→ EXERCISE DIRECTIONS
In the records that follow, find each line containing "value" and copy it.

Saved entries
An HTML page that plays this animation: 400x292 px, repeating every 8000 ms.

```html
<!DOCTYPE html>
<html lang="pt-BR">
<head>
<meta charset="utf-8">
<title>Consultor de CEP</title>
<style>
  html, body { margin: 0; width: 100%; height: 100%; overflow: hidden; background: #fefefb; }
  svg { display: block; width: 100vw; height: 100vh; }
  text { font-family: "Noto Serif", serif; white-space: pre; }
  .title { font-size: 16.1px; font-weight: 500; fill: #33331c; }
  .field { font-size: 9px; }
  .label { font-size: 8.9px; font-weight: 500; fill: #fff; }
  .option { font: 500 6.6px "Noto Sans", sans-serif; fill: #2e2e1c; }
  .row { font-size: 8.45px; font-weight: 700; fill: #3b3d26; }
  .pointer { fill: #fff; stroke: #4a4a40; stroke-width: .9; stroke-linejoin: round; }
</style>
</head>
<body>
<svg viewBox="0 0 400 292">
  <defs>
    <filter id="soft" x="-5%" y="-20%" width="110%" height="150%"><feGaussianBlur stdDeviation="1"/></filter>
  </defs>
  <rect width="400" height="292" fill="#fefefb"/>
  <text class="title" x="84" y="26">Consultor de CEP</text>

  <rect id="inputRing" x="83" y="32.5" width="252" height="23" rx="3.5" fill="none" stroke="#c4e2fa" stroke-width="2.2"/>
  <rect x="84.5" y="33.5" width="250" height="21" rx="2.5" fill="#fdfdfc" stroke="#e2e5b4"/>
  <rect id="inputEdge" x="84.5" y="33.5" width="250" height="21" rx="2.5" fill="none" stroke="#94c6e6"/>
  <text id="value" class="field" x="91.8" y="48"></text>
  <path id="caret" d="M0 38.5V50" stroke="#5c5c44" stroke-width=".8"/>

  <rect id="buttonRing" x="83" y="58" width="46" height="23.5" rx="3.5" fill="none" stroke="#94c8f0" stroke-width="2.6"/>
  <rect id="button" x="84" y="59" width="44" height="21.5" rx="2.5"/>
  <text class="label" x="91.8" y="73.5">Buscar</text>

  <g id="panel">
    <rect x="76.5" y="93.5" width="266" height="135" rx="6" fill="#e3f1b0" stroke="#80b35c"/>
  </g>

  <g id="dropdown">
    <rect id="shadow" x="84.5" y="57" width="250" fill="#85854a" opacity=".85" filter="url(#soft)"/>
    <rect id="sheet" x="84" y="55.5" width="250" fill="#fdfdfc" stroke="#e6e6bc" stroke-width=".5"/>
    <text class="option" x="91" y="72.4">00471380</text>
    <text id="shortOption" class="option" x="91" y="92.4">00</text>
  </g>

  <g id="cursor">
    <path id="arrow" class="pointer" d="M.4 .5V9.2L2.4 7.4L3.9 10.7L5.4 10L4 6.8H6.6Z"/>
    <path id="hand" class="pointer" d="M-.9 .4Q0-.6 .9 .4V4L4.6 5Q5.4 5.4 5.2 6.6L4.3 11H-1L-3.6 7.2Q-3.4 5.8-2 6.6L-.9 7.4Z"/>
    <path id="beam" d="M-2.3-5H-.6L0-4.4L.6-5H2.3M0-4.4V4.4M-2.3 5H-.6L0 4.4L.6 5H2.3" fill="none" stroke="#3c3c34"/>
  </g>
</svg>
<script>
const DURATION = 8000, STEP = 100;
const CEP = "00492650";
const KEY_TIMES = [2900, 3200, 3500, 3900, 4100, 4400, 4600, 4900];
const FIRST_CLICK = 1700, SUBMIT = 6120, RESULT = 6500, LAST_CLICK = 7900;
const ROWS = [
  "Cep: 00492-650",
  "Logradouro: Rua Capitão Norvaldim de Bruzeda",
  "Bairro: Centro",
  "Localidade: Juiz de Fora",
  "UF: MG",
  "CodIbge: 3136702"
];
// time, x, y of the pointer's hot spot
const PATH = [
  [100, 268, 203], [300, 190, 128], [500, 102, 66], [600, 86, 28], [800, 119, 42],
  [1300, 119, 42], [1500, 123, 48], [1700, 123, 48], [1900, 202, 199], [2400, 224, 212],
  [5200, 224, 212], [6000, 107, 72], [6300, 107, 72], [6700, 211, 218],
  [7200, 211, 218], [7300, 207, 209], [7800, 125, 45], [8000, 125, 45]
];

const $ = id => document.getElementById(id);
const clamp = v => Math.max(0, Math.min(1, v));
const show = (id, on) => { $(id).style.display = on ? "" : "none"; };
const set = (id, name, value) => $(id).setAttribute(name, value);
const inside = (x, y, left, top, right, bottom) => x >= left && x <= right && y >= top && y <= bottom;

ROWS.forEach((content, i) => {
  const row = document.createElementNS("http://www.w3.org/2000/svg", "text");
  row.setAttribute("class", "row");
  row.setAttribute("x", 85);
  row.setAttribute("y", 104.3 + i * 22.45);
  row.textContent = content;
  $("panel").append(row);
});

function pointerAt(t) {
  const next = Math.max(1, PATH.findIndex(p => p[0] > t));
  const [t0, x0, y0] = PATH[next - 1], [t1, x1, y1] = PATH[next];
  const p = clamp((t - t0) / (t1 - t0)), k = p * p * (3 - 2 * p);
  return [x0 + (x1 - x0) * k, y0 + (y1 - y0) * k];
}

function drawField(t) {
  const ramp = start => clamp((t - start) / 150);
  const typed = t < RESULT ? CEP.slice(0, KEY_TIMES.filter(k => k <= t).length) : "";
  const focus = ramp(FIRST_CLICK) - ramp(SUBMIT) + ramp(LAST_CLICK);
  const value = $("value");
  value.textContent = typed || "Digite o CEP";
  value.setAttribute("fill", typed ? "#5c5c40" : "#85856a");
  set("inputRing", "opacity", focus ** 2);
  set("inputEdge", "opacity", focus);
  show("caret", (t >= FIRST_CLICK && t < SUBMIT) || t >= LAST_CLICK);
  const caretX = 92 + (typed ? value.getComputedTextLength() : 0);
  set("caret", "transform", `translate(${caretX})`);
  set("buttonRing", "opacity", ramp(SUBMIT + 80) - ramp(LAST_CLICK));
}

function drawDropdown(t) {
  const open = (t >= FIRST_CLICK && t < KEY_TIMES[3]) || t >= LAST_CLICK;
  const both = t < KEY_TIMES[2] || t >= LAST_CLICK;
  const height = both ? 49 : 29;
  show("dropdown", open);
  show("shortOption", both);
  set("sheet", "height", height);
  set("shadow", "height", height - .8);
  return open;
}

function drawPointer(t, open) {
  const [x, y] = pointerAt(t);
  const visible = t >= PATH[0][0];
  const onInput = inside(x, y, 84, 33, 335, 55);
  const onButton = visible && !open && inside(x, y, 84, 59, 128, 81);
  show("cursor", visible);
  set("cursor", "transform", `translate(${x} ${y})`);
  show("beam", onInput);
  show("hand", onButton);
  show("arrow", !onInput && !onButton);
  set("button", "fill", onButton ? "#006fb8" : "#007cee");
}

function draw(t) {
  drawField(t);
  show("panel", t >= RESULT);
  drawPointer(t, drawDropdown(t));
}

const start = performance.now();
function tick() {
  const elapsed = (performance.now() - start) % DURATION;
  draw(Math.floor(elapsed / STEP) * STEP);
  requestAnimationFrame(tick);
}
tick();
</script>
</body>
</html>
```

→ RESPONSE
  <text id="value" class="field" x="91.8" y="48"></text>
const set = (id, name, value) => $(id).setAttribute(name, value);
  const value = $("value");
  value.textContent = typed || "Digite o CEP";
  value.setAttribute("fill", typed ? "#5c5c40" : "#85856a");
  const caretX = 92 + (typed ? value.getComputedTextLength() : 0);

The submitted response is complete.